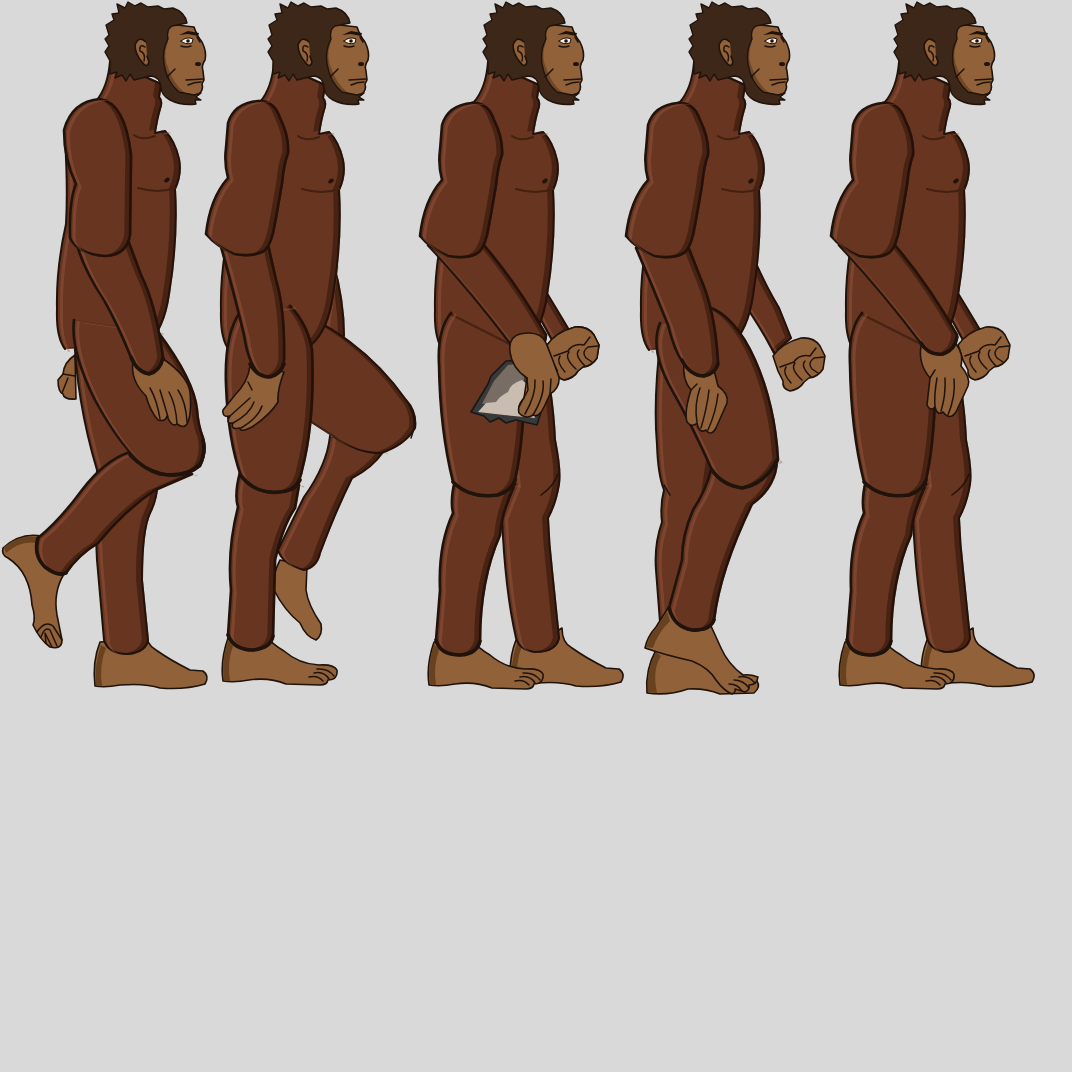
<!DOCTYPE html>
<html lang="en">
<head>
<meta charset="utf-8">
<title>Early human walk cycle</title>
<style>
:root {
  --ground: #d9d9d9;
  --body: #673520;
  --bare: #91623a;
  --bare-dark: #68421f;
  --hair: #3d2718;
  --line: #20130b;
}
html, body { margin: 0; background: var(--ground); overflow: hidden; }
svg { display: block; width: 1072px; height: 1072px; }
path, ellipse, polygon { stroke-linejoin: round; stroke-linecap: round; }
.body { fill: var(--body); stroke: var(--line); stroke-width: 2; filter: url(#volume); }
.near { stroke-width: 2.6; }
.bare { fill: var(--bare); stroke: var(--line); stroke-width: 1.6; }
.heel { fill: var(--bare-dark); }
.hair { fill: var(--hair); stroke: var(--line); stroke-width: 1.4; }
.crease { fill: none; stroke: var(--line); stroke-width: 1.5; }
.joint { fill: none; stroke: var(--line); stroke-width: 3.6; }
.soft { fill: none; stroke: #43200f; stroke-width: 2; }
.ink { fill: var(--line); }
</style>
</head>
<body>
<svg viewBox="0 0 1072 1072" role="img" aria-label="Five side views of an early human walking">
<defs>
  <filter id="volume" x="-10%" y="-10%" width="120%" height="120%" color-interpolation-filters="sRGB">
    <feOffset in="SourceAlpha" dx="-7" dy="-1" result="left"/>
    <feComposite in="SourceAlpha" in2="left" operator="out" result="edge"/>
    <feFlood flood-color="#2a1005" flood-opacity=".5"/>
    <feComposite in2="edge" operator="in" result="shade"/>
    <feOffset in="SourceAlpha" dx="4" dy="2" result="inner"/>
    <feOffset in="SourceAlpha" dx="7" dy="3" result="deep"/>
    <feComposite in="inner" in2="deep" operator="out" result="rim"/>
    <feFlood flood-color="#a05f45" flood-opacity=".4"/>
    <feComposite in2="rim" operator="in" result="light"/>
    <feMerge><feMergeNode in="SourceGraphic"/><feMergeNode in="shade"/><feMergeNode in="light"/></feMerge>
  </filter>

  <g id="head">
    <path class="bare" d="M546 24 L572 27 Q575 36 580 42 Q585 52 583 60 Q579 66 581 71 L582 80 L580 84 Q582 90 576 95 L556 98 L536 78Z"/>
    <path fill="#6f4627" d="M548 25 Q542 34 546 42 Q540 56 547 70 Q552 84 562 92 L546 90 L538 60 L542 28Z"/>
    <path class="hair" d="M488 61 L483 52 L487 46 L483 39 L487 35 L484 25 L492 20 L490 14 L497 13 L495 4 L503 8 L506 2 L513 6 L519 3 L526 7 L536 6 L542 9 L551 8 Q563 12 565 23 L550 26 Q544 30 546 39 Q540 50 542 64 Q545 82 557 92 L572 95 L579 93 L574 97 L579 100 L573 100 L574 104 Q560 106 548 100 Q540 96 539 88 Q538 76 528 76 L512 80 L508 74 L504 81 L500 75 L493 78 L495 72 L488 74Z"/>
    <path class="bare" d="M524 42 Q517 35 513 45 Q513 54 520 62 Q525 69 527 62 L525 56"/>
    <path class="crease" d="M523 47 Q517 43 518 51 Q524 53 522 61 M545 77 L553 69 M564 80 L581 79 M566 85 Q572 82 579 82"/>
    <path class="ink" d="M557 35 L566 31 L577 33 L576 36 L566 34Z"/>
    <path d="M559 41 Q565 36 571 39 L570 43 Q563 45 559 41Z" fill="#f4eee4" stroke="#20130b"/>
    <circle class="ink" cx="566" cy="41" r="1.8"/>
    <path class="crease" d="M575 37 L578 42 M559 46 Q564 48 569 46" stroke-width="1"/>
    <ellipse class="ink" cx="576" cy="64" rx="3" ry="2"/>
  </g>

  <g id="torso">
    <path class="body" d="M443 350 Q434 338 435 310 Q434 270 444 225 Q446 190 443 140 Q444 110 474 102 Q486 88 488 62 L539 85 L537 98 Q541 102 538 110 Q535 120 533 134 L543 132 Q553 142 557 160 Q560 175 553 190 Q556 240 547 295 Q542 330 525 345"/>
    <path class="soft" d="M512 136 Q520 142 533 137 M516 189 Q537 195 553 189"/>
    <ellipse class="ink" cx="545" cy="181" rx="3" ry="2" transform="rotate(-40 545 181)"/>
  </g>

  <path id="upper-arm" class="body near" d="M442 125 Q448 105 472 103 Q488 102 494 120 Q503 138 502 155 Q498 165 496 185 Q491 215 487 235 Q483 251 476 254 Q465 259 448 256 Q430 248 420 236 Q424 200 442 180 Q438 165 440 150Z"/>

  <g id="far-foot">
    <path class="bare" d="M100 642 Q92 662 95 686 Q105 688 120 685 Q145 683 160 688 Q185 690 205 684 Q210 676 203 671 L190 670 Q170 660 156 650 Q146 645 146 630 L130 640Z"/>
    <path class="heel" d="M101 645 Q94 665 96 685 L102 686 Q99 665 106 648Z"/>
  </g>

  <g id="near-foot">
    <path class="bare" d="M434 642 Q426 665 429 685 Q440 687 455 684 Q475 681 492 688 L526 689 Q533 689 534 684 Q544 684 543 674 Q540 668 525 669 Q505 668 490 655 Q478 648 472 640Z"/>
    <path class="heel" d="M434 644 Q427 665 430 684 L436 685 Q433 666 439 650Z"/>
    <path class="crease" d="M540 680 Q534 672 523 673 M535 683 Q530 675 520 677 M529 685 Q524 679 515 681"/>
  </g>

  <g id="fist">
    <path class="bare" d="M547 345 Q556 332 575 327 Q588 326 594 335 L599 345 L597 358 Q592 366 583 367 L578 371 Q574 378 564 380 Q556 378 557 370 L552 360Z"/>
    <path class="crease" d="M554 356 L568 351 Q573 343 584 345 L590 337 M598 346 L588 347 Q581 352 586 358 L592 362 M579 350 Q574 355 585 366 M569 352 Q564 358 576 369 M560 356 Q556 362 565 372"/>
  </g>

  <path id="far-forearm" class="body" d="M540 282 Q556 308 569 330 L553 342 L530 300Z"/>

  <g id="stance-legs">
    <use href="#far-foot" x="416" y="-2"/>
    <path class="body" d="M538 325 Q553 390 555 440 Q561 470 559 484 Q556 503 548 518 Q549 545 552 570 L559 638 Q556 652 535 652 Q519 650 516 638 Q505 590 502 517 L515 484 L500 340"/>
    <path class="crease" d="M541 495 Q554 486 558 474"/>
  </g>

  <g id="stance-near-leg">
    <use href="#near-foot"/>
    <path class="body near" d="M455 480 Q450 500 453 513 Q438 545 440 590 L436 640 Q440 655 460 655 Q477 654 480 641 Q480 580 500 535 Q502 510 515 484"/>
    <path class="joint" d="M436 640 Q440 655 460 655 Q477 654 480 641"/>
    <path class="body near" d="M451 313 Q437 330 439 365 Q440 430 453 482 Q470 499 498 495 Q511 491 515 480 Q526 430 524 350"/>
    <path class="joint" d="M453 482 Q470 499 498 495 Q511 491 515 480"/>
  </g>

  <g id="stance-forearm">
    <path class="body near" d="M428 245 Q470 290 510 343 Q518 356 532 354 Q545 350 546 335 Q515 280 476 236"/>
  </g>
</defs>

<rect width="1072" height="1072" fill="#d9d9d9"/>

<g id="walker-1">
  <path class="bare" d="M75 355 Q64 362 63 374 L58 380 Q58 392 63 394 Q64 400 76 399Z"/>
  <path class="crease" d="M63 374 L75 376 M62 393 L68 378"/>
  <use href="#far-foot"/>
  <path class="body" d="M74 330 Q76 400 97 470 Q94 510 97 560 L104 640 Q108 654 128 654 Q146 652 148 640 L142 580 Q142 530 150 513 Q157 500 158 480 L150 420"/>
  <use href="#torso" x="-378" y="-1"/>
  <path class="bare" d="M42 536 Q20 532 3 548 Q1 555 8 558 Q30 572 32 605 Q36 618 33 625 Q40 640 50 647 Q62 650 62 640 L57 615 Q53 592 64 574Z"/>
  <path class="heel" d="M40 537 Q18 534 4 547 L6 553 Q20 540 37 543Z"/>
  <path class="crease" d="M37 632 Q45 620 53 626 L62 640 M41 637 Q45 626 50 630 L57 646 M46 643 L45 633 L52 647"/>
  <path class="body near" d="M130 452 Q105 460 82 490 Q60 520 38 538 Q33 555 45 567 Q58 577 66 573 Q78 555 98 543 Q125 510 155 490 L192 474"/>
  <path class="joint" d="M38 538 Q33 555 45 567 Q58 577 66 573"/>
  <path class="body near" d="M74 320 Q70 350 95 400 Q120 446 145 467 Q178 484 200 466 Q207 452 203 438 Q198 425 197 410 Q194 380 158 332"/>
  <path class="joint" d="M130 455 Q145 470 160 474 Q188 478 200 464 Q206 452 203 440"/>
  <path class="bare" d="M133 362 Q130 380 146 396 Q150 411 158 420 Q166 422 167 416 Q172 428 177 424 Q184 429 187 424 Q192 415 190 392 Q188 376 162 358Z"/>
  <path class="crease" d="M150 388 Q157 400 160 419 M160 390 L168 417 M169 392 Q176 405 177 424 M178 390 Q186 402 187 422"/>
  <path class="body near" d="M77 245 Q84 270 104 300 Q118 325 130 355 Q137 372 149 374 Q160 371 163 358 Q156 305 141 275 L126 235"/>
  <path class="joint" d="M131 357 Q137 372 149 374 Q160 371 163 358"/>
  <path class="body near" d="M64 130 Q72 101 100 99 Q125 103 131 155 L130 235 Q127 255 105 256 Q78 254 70 238 Q69 200 76 184 Q64 160 64 130Z"/>
  <use href="#head" x="-378"/>
</g>

<g id="walker-2">
  <path class="body" d="M333 262 Q344 300 344 336 L322 336Z"/>
  <path class="bare" d="M280 560 Q272 575 274 590 Q284 610 300 623 Q306 637 316 640 Q323 635 321 624 Q308 605 306 590 L307 566Z"/>
  <path class="body" d="M330 436 Q327 465 304 497 L278 550 Q282 564 304 570 Q317 567 320 553 Q336 510 352 478 Q372 468 383 452"/>
  <path class="body" d="M300 315 Q320 320 350 342 Q382 366 406 400 Q417 412 415 428 Q405 445 381 453 Q355 453 333 436 L305 418"/>
  <path class="crease" d="M409 405 Q418 420 411 438"/>
  <use href="#torso" x="-214"/>
  <use href="#near-foot" x="-206" y="-4"/>
  <path class="body near" d="M240 472 Q234 495 238 507 Q227 550 231 590 L228 635 Q234 650 253 650 Q271 648 273 636 L275 560 Q283 525 295 508 L299 485"/>
  <path class="joint" d="M228 635 Q234 650 253 650 Q271 648 273 636"/>
  <path class="body near" d="M240 312 Q224 335 226 385 Q228 440 241 476 Q258 497 286 491 Q299 487 302 470 Q315 420 312 350 Q308 325 290 306"/>
  <path class="joint" d="M241 476 Q258 497 286 491 Q296 489 300 480"/>
  <path class="bare" d="M250 366 Q248 382 235 395 L223 410 Q222 418 230 416 Q225 424 233 423 Q230 430 240 428 Q240 433 252 427 Q270 415 278 402 Q277 390 284 372Z"/>
  <path class="crease" d="M230 416 L250 398 M233 423 Q250 414 254 402 M241 428 Q258 418 262 406 M248 382 L252 390"/>
  <path class="body near" d="M219 240 Q232 285 244 335 Q250 375 268 377 Q282 374 284 360 Q285 310 276 280 L266 236"/>
  <path class="joint" d="M250 364 Q257 377 270 377 Q280 375 284 364"/>
  <use href="#upper-arm" x="-214" y="-2"/>
  <use href="#head" x="-215"/>
</g>

<g id="walker-3">
  <use href="#far-forearm"/>
  <use href="#fist"/>
  <use href="#stance-legs"/>
  <use href="#torso"/>
  <use href="#stance-near-leg"/>
  <use href="#fist"/>
  <use href="#stance-forearm"/>
  <g id="stone-tool">
    <polygon points="506,361 491,376 488,384 471,412 484,416 490,422 499,418 506,423 516,420 537,425 541,412 526,360" fill="#393939" stroke="#181818" stroke-width="1.6"/>
    <path fill="#776d64" d="M508 365 L494 381 L482 404 L500 402 L524 380 L524 363Z"/>
    <path fill="#c9bcb1" d="M522 380 Q511 383 508 392 Q500 396 496 402 L486 403 L478 412 L504 415 L535 418 L528 385Z"/>
  </g>
  <path class="bare" d="M510 352 Q508 337 520 334 Q540 330 546 343 Q553 360 559 377 Q560 388 550 394 L544 407 Q539 418 533 415 Q526 420 519 413 Q517 405 524 398 L527 378 Q512 368 510 352Z"/>
  <path class="crease" d="M527 378 L528 390 L519 407 M535 380 Q536 395 525 414 M543 381 Q545 395 533 415 M551 379 L550 394"/>
  <use href="#upper-arm"/>
  <use href="#head"/>
</g>

<g id="walker-4">
  <path class="body" d="M750 250 Q765 285 779 308 L791 338 L774 353 Q762 330 745 305Z"/>
  <use href="#fist" transform="translate(226 11)"/>
  <path class="bare" d="M656 650 Q645 670 647 693 Q668 696 688 689 Q705 688 720 694 L754 693 Q761 687 757 681 L700 660Z"/>
  <path class="heel" d="M656 652 Q646 670 648 692 L657 693 Q652 670 661 656Z"/>
  <path class="body" d="M661 335 Q653 400 657 445 Q658 475 664 490 Q660 505 662 522 Q654 545 656 570 L660 622 L690 620 L712 460 L700 380"/>
  <path class="crease" d="M664 485 L670 495"/>
  <use href="#torso" x="206"/>
  <path class="bare" d="M668 608 L656 627 Q647 637 645 648 Q665 655 692 661 Q709 668 716 680 Q724 691 732 694 Q736 692 735 689 L745 692 Q750 690 749 685 Q757 685 758 677 Q750 674 743 675 Q728 664 721 648 L711 626Z"/>
  <path class="heel" d="M667 611 L657 627 Q648 638 646 647 L653 648 Q657 634 670 621Z"/>
  <path class="crease" d="M755 683 Q748 675 739 677 M749 688 Q743 680 734 680 M742 691 Q738 684 729 684"/>
  <path class="body near" d="M711 470 Q706 490 693 510 Q682 535 682 560 L669 608 Q674 627 692 630 Q710 631 714 620 Q720 570 752 504 Q776 487 777 460"/>
  <path class="joint" d="M669 608 Q674 627 692 630 Q710 631 714 620"/>
  <path class="body near" d="M660 323 Q649 350 672 390 Q692 425 712 470 Q722 485 742 488 Q765 484 778 460 Q775 405 755 360 Q735 315 706 306"/>
  <path class="joint" d="M712 470 Q722 485 742 488 Q765 484 777 460"/>
  <path class="bare" d="M684 362 Q682 380 691 390 Q684 412 687 422 Q692 428 697 423 Q699 434 706 430 Q711 437 716 428 L727 403 Q729 394 718 386 L714 370Z"/>
  <path class="crease" d="M700 388 Q694 405 697 422 M709 390 Q707 408 701 428 M718 394 Q716 412 708 430 M691 390 L697 384"/>
  <path class="body near" d="M636 248 Q652 285 668 325 Q680 375 704 376 Q717 373 718 362 Q715 310 700 277 L684 236"/>
  <path class="joint" d="M682 360 Q690 376 704 376 Q715 374 718 364"/>
  <use href="#upper-arm" x="206"/>
  <use href="#head" x="206"/>
</g>

<g id="walker-5">
  <use href="#far-forearm" x="411"/>
  <use href="#stance-legs" x="411"/>
  <use href="#torso" x="411"/>
  <use href="#stance-near-leg" x="411"/>
  <use href="#fist" x="411"/>
  <path class="bare" d="M921 346 Q918 364 930 378 L927 405 Q930 412 935 407 Q937 416 943 412 Q950 421 956 412 L968 386 Q971 378 961 366 Q964 354 956 344Z"/>
  <path class="crease" d="M937 378 Q934 395 935 407 M945 378 Q946 395 941 411 M954 379 Q956 395 948 415 M930 378 L935 370"/>
  <use href="#stance-forearm" x="411"/>
  <path class="joint" d="M921 343 Q929 356 943 354 Q955 350 957 337"/>
  <use href="#upper-arm" x="411"/>
  <use href="#head" x="411"/>
</g>
</svg>
</body>
</html>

**PROBLEM DETAILS**
Give again, word for word, every line from the one holding "Q765 484 777" to the end of the data.

**SOLVED PROBLEM**
  <path class="joint" d="M712 470 Q722 485 742 488 Q765 484 777 460"/>
  <path class="bare" d="M684 362 Q682 380 691 390 Q684 412 687 422 Q692 428 697 423 Q699 434 706 430 Q711 437 716 428 L727 403 Q729 394 718 386 L714 370Z"/>
  <path class="crease" d="M700 388 Q694 405 697 422 M709 390 Q707 408 701 428 M718 394 Q716 412 708 430 M691 390 L697 384"/>
  <path class="body near" d="M636 248 Q652 285 668 325 Q680 375 704 376 Q717 373 718 362 Q715 310 700 277 L684 236"/>
  <path class="joint" d="M682 360 Q690 376 704 376 Q715 374 718 364"/>
  <use href="#upper-arm" x="206"/>
  <use href="#head" x="206"/>
</g>

<g id="walker-5">
  <use href="#far-forearm" x="411"/>
  <use href="#stance-legs" x="411"/>
  <use href="#torso" x="411"/>
  <use href="#stance-near-leg" x="411"/>
  <use href="#fist" x="411"/>
  <path class="bare" d="M921 346 Q918 364 930 378 L927 405 Q930 412 935 407 Q937 416 943 412 Q950 421 956 412 L968 386 Q971 378 961 366 Q964 354 956 344Z"/>
  <path class="crease" d="M937 378 Q934 395 935 407 M945 378 Q946 395 941 411 M954 379 Q956 395 948 415 M930 378 L935 370"/>
  <use href="#stance-forearm" x="411"/>
  <path class="joint" d="M921 343 Q929 356 943 354 Q955 350 957 337"/>
  <use href="#upper-arm" x="411"/>
  <use href="#head" x="411"/>
</g>
</svg>
</body>
</html>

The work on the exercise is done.